3.      Supplements are not regulated by the FDA so any single brand may not have the purity or strength claimed on the manufacturing label. Supplements are big business and you may not always be buying what you think you are buying. Toxic side effects from impurities in supplements have been observed. Look for supplements with the label ‘USP verified’ to insure potency, purity and bioavailability is appropriate.

4.      Natural supplements can interact with you medicines. Talk to your healthcare provider before beginning a supplement.

5.     The amount of levodopa present in beans can vary dramatically from on bean to the next based on age, where it is grown, etc; so it may be difficult to standardized a dosage.

Other names for Mucuna pruriens are: velvet bean and cowhage seed.

As always, it is important that you talk with your healthcare provider before changing your medical therapy.

 


[1] Journal Neurology Neurosurgery Psychiatry 2004. 75: 1672-1677.

Leave a comment

Filed under Complementary Therapy, Nutrition, Vitamins and Supplements

Is marijuana helpful for Parkinson’s?


Marijuana is used for medical purposed including beneficial effects on pain, chemotherapy related anorexia and nausea, anxiety and muscle spasm. Its role in brain disease is now being explored. For instance, researchers in Alzheimer’s disease are studying cannabinoids, the active chemicals found in marijuana, given that these chemicals have anti-inflammatory, antioxidant properties and immunosuppressive effects in the laboratory. Man

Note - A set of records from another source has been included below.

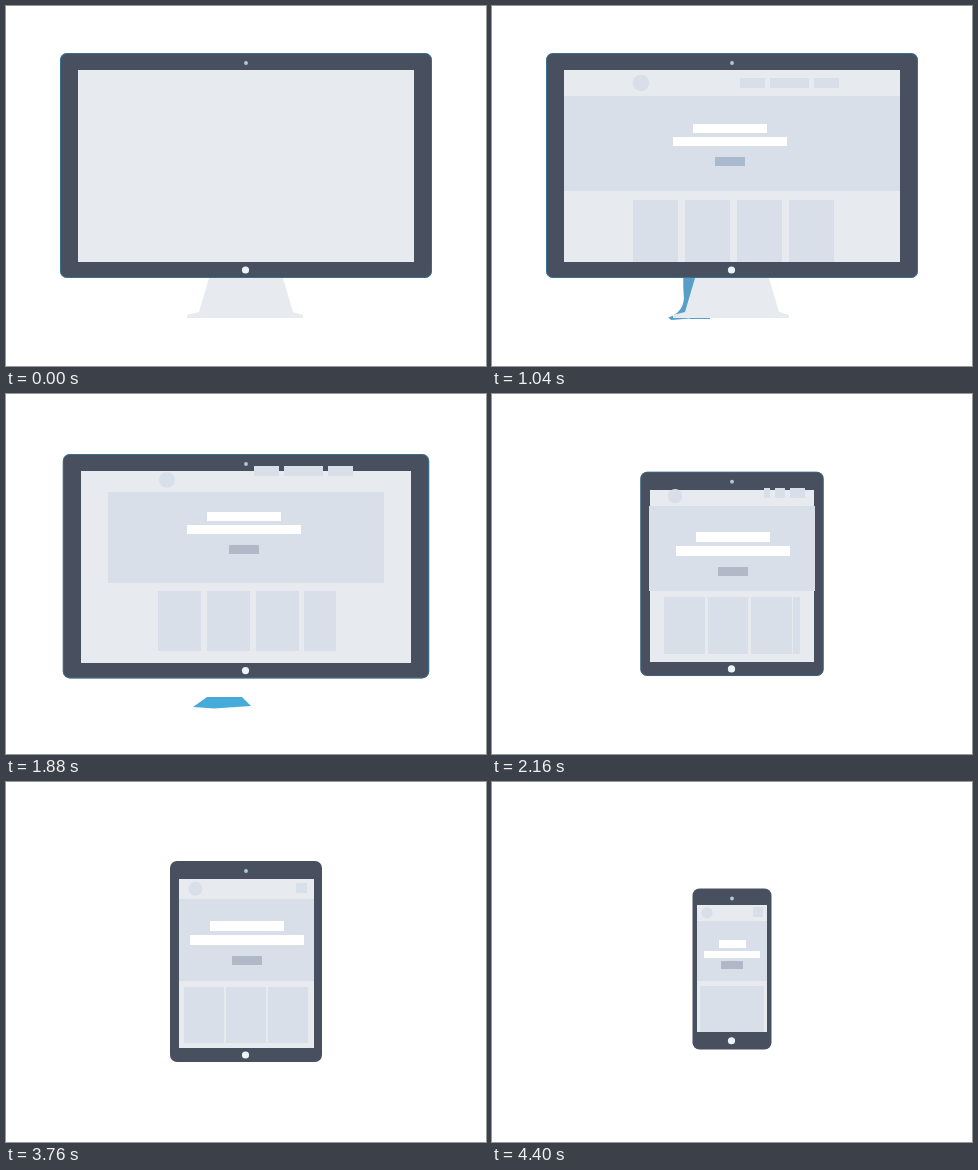
Recreate the animation shown at these times as an HTML page with a canvas. Size 480 px wide and 360 px high, loop 5320 ms.

```html
<!DOCTYPE html>
<html lang="en">
<head>
<meta charset="utf-8">
<title>Responsive devices</title>
<style>
html, body { margin: 0; width: 100%; height: 100%; overflow: hidden; background: #fff; }
canvas { display: block; width: 480px; height: 360px; }
</style>
</head>
<body>
<canvas id="stage" width="480" height="360"></canvas>
<script>
const ctx = document.getElementById('stage').getContext('2d');
const LOOP = 5320, STEP = 40, CX = 240;
const DARK = '#485060', SCREEN = '#e7ebf0', BLOCK = '#d8dfe8', WHITE = '#fff';

const monitor = layout({
  w: 372, h: 225, y: 47, side: 18, top: 17, bottom: 16, head: 26, hero: 95,
  left: 141, row: 200.5, count: 4, gap: 7.5, pad: [8.5, 0],
  logo: [149, 8.3], nav: [25, 39, 25], right: 347,
  text: { cx: 238, y: 28, pitch: 13, drop: 33, h: 9.4, widths: [74.5, 114, 29.5] }
});
const tablet = layout({
  w: 152, h: 201, y: 79, side: 8.5, top: 18, bottom: 14, head: 19.5, hero: 82.5,
  left: 178, row: 124, count: 3, gap: 2, pad: [6, 5],
  logo: [189.5, 7], nav: [0, 0, 11], right: 301,
  text: { cx: 241, y: 22.5, pitch: 14, drop: 34.5, h: 9.8, widths: [74, 114, 29.5] }
});
const phone = layout({
  w: 79, h: 161, y: 106.5, side: 4.5, top: 16, bottom: 17.5, head: 16.5, hero: 60,
  left: 208, row: 64, count: 1, gap: 0, pad: [5, 0],
  logo: [215, 5.6], nav: [0, 0, 10], right: 271,
  text: { cx: 240, y: 19, pitch: 10.5, drop: 21, h: 7.5, widths: [27, 56, 22] }
});

// Each group of parts leaves the monitor pose at its own pace.
const pace = { size: [1840, 2260], rise: [1600, 2240], page: [1620, 2340], nav: [1880, 2300], text: [1880, 2200] };

// Turns a device's measures into rectangles [x, y, w, h].
function layout(d) {
  const body = [CX - d.w / 2, d.y, d.w, d.h];
  const screen = [body[0] + d.side, d.y + d.top, d.w - 2 * d.side, d.h - d.top - d.bottom];
  const hero = [screen[0], screen[1] + d.head, screen[2], d.hero];
  const midHead = screen[1] + d.head / 2;

  const cardW = (d.row - (d.count - 1) * d.gap) / d.count;
  const cardY = hero[1] + d.hero + d.pad[0];
  const cardH = screen[1] + screen[3] - d.pad[1] - cardY;
  const cards = [0, 1, 2, 3].map(i => i < d.count
    ? [d.left + i * (cardW + d.gap), cardY, cardW, cardH]
    : [d.left + d.row, cardY, 0, cardH]);

  let edge = d.right;
  const nav = [2, 1, 0].map(i => {
    const item = [edge - d.nav[i], midHead - 5.5, d.nav[i], 10];
    edge = item[0] - 5;
    return item;
  }).reverse();

  const x = d.text;
  const text = [0, x.pitch, x.drop].map((dy, i) =>
    [x.cx - x.widths[i] / 2, hero[1] + x.y + dy, x.widths[i], x.h]);
  return { body, screen, hero, cards, nav, text, logo: [d.logo[0], midHead, d.logo[1]] };
}

const ease = (t, a, b) => {
  const k = Math.min(1, Math.max(0, (t - a) / (b - a)));
  return k * k * (3 - 2 * k);
};
const mix = (a, b, k) => a.map((v, i) => v + (b[i] - v) * k);
const inflate = ([x, y, w, h], dx, dy) => [x - dx, y - dy, w + 2 * dx, h + 2 * dy];
const growX = ([x, y, w, h], k) => [x, y, w * k, h];
const growUp = ([x, y, w, h], k) => [x, y + h * (1 - k), w, h * k];
const rgb = c => `rgb(${c.map(Math.round)})`;

function pose(pick, t, group) {
  const first = mix(pick(monitor), pick(tablet), ease(t, ...pace[group]));
  return mix(first, pick(phone), ease(t, 3760, group == 'text' ? 4360 : 4280));
}

// Snaps to whole pixels for crisp edges.
function rect([x, y, w, h], color) {
  const l = Math.round(x), u = Math.round(y);
  ctx.fillStyle = color;
  ctx.fillRect(l, u, Math.round(x + w) - l, Math.round(y + h) - u);
}
function dot(x, y, r, color) {
  ctx.fillStyle = color;
  ctx.beginPath();
  ctx.arc(x, y, r, 0, Math.PI * 2);
  ctx.fill();
}
function poly(p, color) {
  ctx.fillStyle = color;
  ctx.beginPath();
  for (let i = 0; i < p.length; i += 2) ctx.lineTo(p[i], p[i + 1]);
  ctx.fill();
}

// Blue shape that swings out from behind the stand and partly back.
function drawSwoosh(t) {
  const fade = ease(t, 560, 1040);
  const k = ease(t, 160, 480) - 0.55 * fade - 0.45 * ease(t, 1600, 1780);
  if (k < 0.01) return;
  const waist = 196 - 9 * k, toe = 196 - 44 * k;
  ctx.fillStyle = rgb(mix([71, 179, 224], [88, 158, 200], fade));
  ctx.beginPath();
  ctx.moveTo(203 - 26 * k, 272);
  ctx.quadraticCurveTo(waist - 1, 282, waist, 292);
  ctx.quadraticCurveTo(waist - 1, 307, toe, 311.5);
  ctx.lineTo(toe + 3, 314);
  ctx.lineTo(198, 312.5);
  ctx.lineTo(206, 272);
  ctx.fill();
  rect([198, 312, 45 * k, 1], ctx.fillStyle);
}

function drawStand(t, bottom) {
  const fold = 1 - ease(t, 1740, 1860);
  ctx.save();
  ctx.translate(CX, bottom);
  ctx.scale(1, fold);
  poly([-37, 0, 37, 0, 47, 34, 57, 37, 57, 40, -59, 40, -59, 37, -47, 34], SCREEN);
  ctx.restore();
}

function drawScrap(t) {
  if (t < 1800 || t > 2040) return;
  poly([201, 303, 236, 303, 245, 312, 208, 314.5, 187, 313], '#46abd8');
}

function drawDevice(t) {
  const swell = t < 1880 ? Math.sin(Math.PI * Math.max(0, t - 1600) / 280) : 0;
  const [body, screen] = ['body', 'screen'].map(name => {
    const r = pose(d => d[name], t, 'size');
    r[1] = pose(d => d[name], t, 'rise')[1];
    return inflate(r, 9 * swell, 12 * swell);
  });
  const [x, y, w, h] = body, bottom = y + h;
  drawStand(t, bottom);

  ctx.beginPath();
  ctx.roundRect(x, y, w, h, 7);
  ctx.fillStyle = DARK;
  ctx.fill();
  ctx.globalAlpha = 0.6 * (1 - ease(t, 2000, 2400));
  ctx.beginPath();
  ctx.roundRect(x + 0.5, y + 0.5, w - 1, h - 1, 6.5);
  ctx.strokeStyle = '#2f86a8';
  ctx.stroke();
  ctx.globalAlpha = 1;

  rect(screen, SCREEN);
  dot(CX, y + 10, 1.9, '#aecbd6');
  dot(CX - 0.5, (screen[1] + screen[3] + bottom) / 2, 3.6, '#ebf4fa');
}

function drawPage(t) {
  const [hx, hy, hw, hh] = pose(d => d.hero, t, 'page');
  rect([hx, hy, hw, hh * ease(t, 40, 320)], BLOCK);
  const [lx, ly, lr] = pose(d => d.logo, t, 'page');
  dot(lx, ly, lr * ease(t, 120, 320), BLOCK);

  for (let i = 0; i < 3; i++) {
    const start = 220 + 80 * i;
    rect(growX(pose(d => d.nav[i], t, 'nav'), ease(t, start, start + 180)), BLOCK);
  }
  for (let i = 0; i < 4; i++) {
    const start = 640 + 80 * i;
    rect(growUp(pose(d => d.cards[i], t, 'page'), ease(t, start, start + 160)), BLOCK);
  }
  const action = rgb(mix([169, 186, 207], [177, 185, 200], ease(t, 1600, 1880)));
  for (let i = 0; i < 3; i++) {
    const start = i < 2 ? 400 : 600;
    const item = pose(d => d.text[i], t, 'text');
    rect(growX(item, ease(t, start, start + 165 + 25 * i)), i < 2 ? WHITE : action);
  }
}

function draw(t) {
  ctx.fillStyle = WHITE;
  ctx.fillRect(0, 0, 480, 360);
  drawSwoosh(t);
  drawScrap(t);
  drawDevice(t);
  drawPage(t);
}

const begin = performance.now();
function tick() {
  const t = (performance.now() - begin) % LOOP;
  draw(Math.floor(t / STEP) * STEP);
  requestAnimationFrame(tick);
}
tick();
</script>
</body>
</html>
```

Interest in marijuana has spread to the Parkinson’s community. Unfortunately, research on the true benefit from marijuana or its cannabinoid isolates is limited. Although limited information and guidance is available, the following information is some of what is known about marijuana:

  • Brain receptors exist for cannabinoids. Central cannabinoid receptors are located in the basal ganglia suggesting a role in modulating nerve activity that controls movement.
  • Cannabinoids may have anti-inflammatory and antioxidant properties both thought to be helpful for brain cell health.
  • Cannabinoids may have an anti-anxiety and euphoric  effects. Since stress reduces tremor, pain and dystonic spasm, blocking the physiologic response to stress can reduce these symptoms.

Be aware of the potential negative effects of marijuana and its chemical isolates:

  • No controlled studies are available that confirm the benefits of marijuana in movement disorders. In a study of Parkinson’s and dyskinesia, cannabinoids had no effect (Neurology 2005).
  • Marijuana does impair function. Specific concerns already impacted in people with Parkinson’s disease include driving. Slowed motor reflexes and thinking response can impair driving. Driving is noted to be impaired with occasional smokers (Clin Chem 2013). The combined effect of Parkinson’s, medications and cannabinoids is not known.
  • Marijuana can worsen existing symptoms. For example, apathy and depression are both a significant concern in Parkinson’s disease and these problems can worsen with marijuana use.
  • Psychosis can be caused by Parkinson’s medicines and can also be caused by marijuana. The combined risk is unknown.
  • Problems with cognition and thinking functions can occur with Parkinson’s and/or be caused by medicines to treat Parkinson’s. Marijuana use also negatively affects attention, memory, emotional processing and depression.
  • Apathy can lead to lifestyle changes or habits less helpful for brain health such as lower activity and exercise levels, poorer eating habits and social withdrawal.
  •  Stress certainly does worsen symptoms of these conditions. yet there are many other anti-stress techniques such as meditation, guided imagery, exercise and yoga that can reduce stress and enhance general health.
  • Finally, medical marijuana is legal in a few states but still is an unregulated drug with associated risks including contamination and impurities.

Like any therapy, pros and cons exist. Traditional medical therapies do not always adequately treat symptoms (for example, muscle pain and spasm causing continuing suffering) leading individuals to seek alternative therapies. A thoughtful discussion with your healthcare provider is important before considering any treatment.

Leave a comment

Filed under Complementary Therapy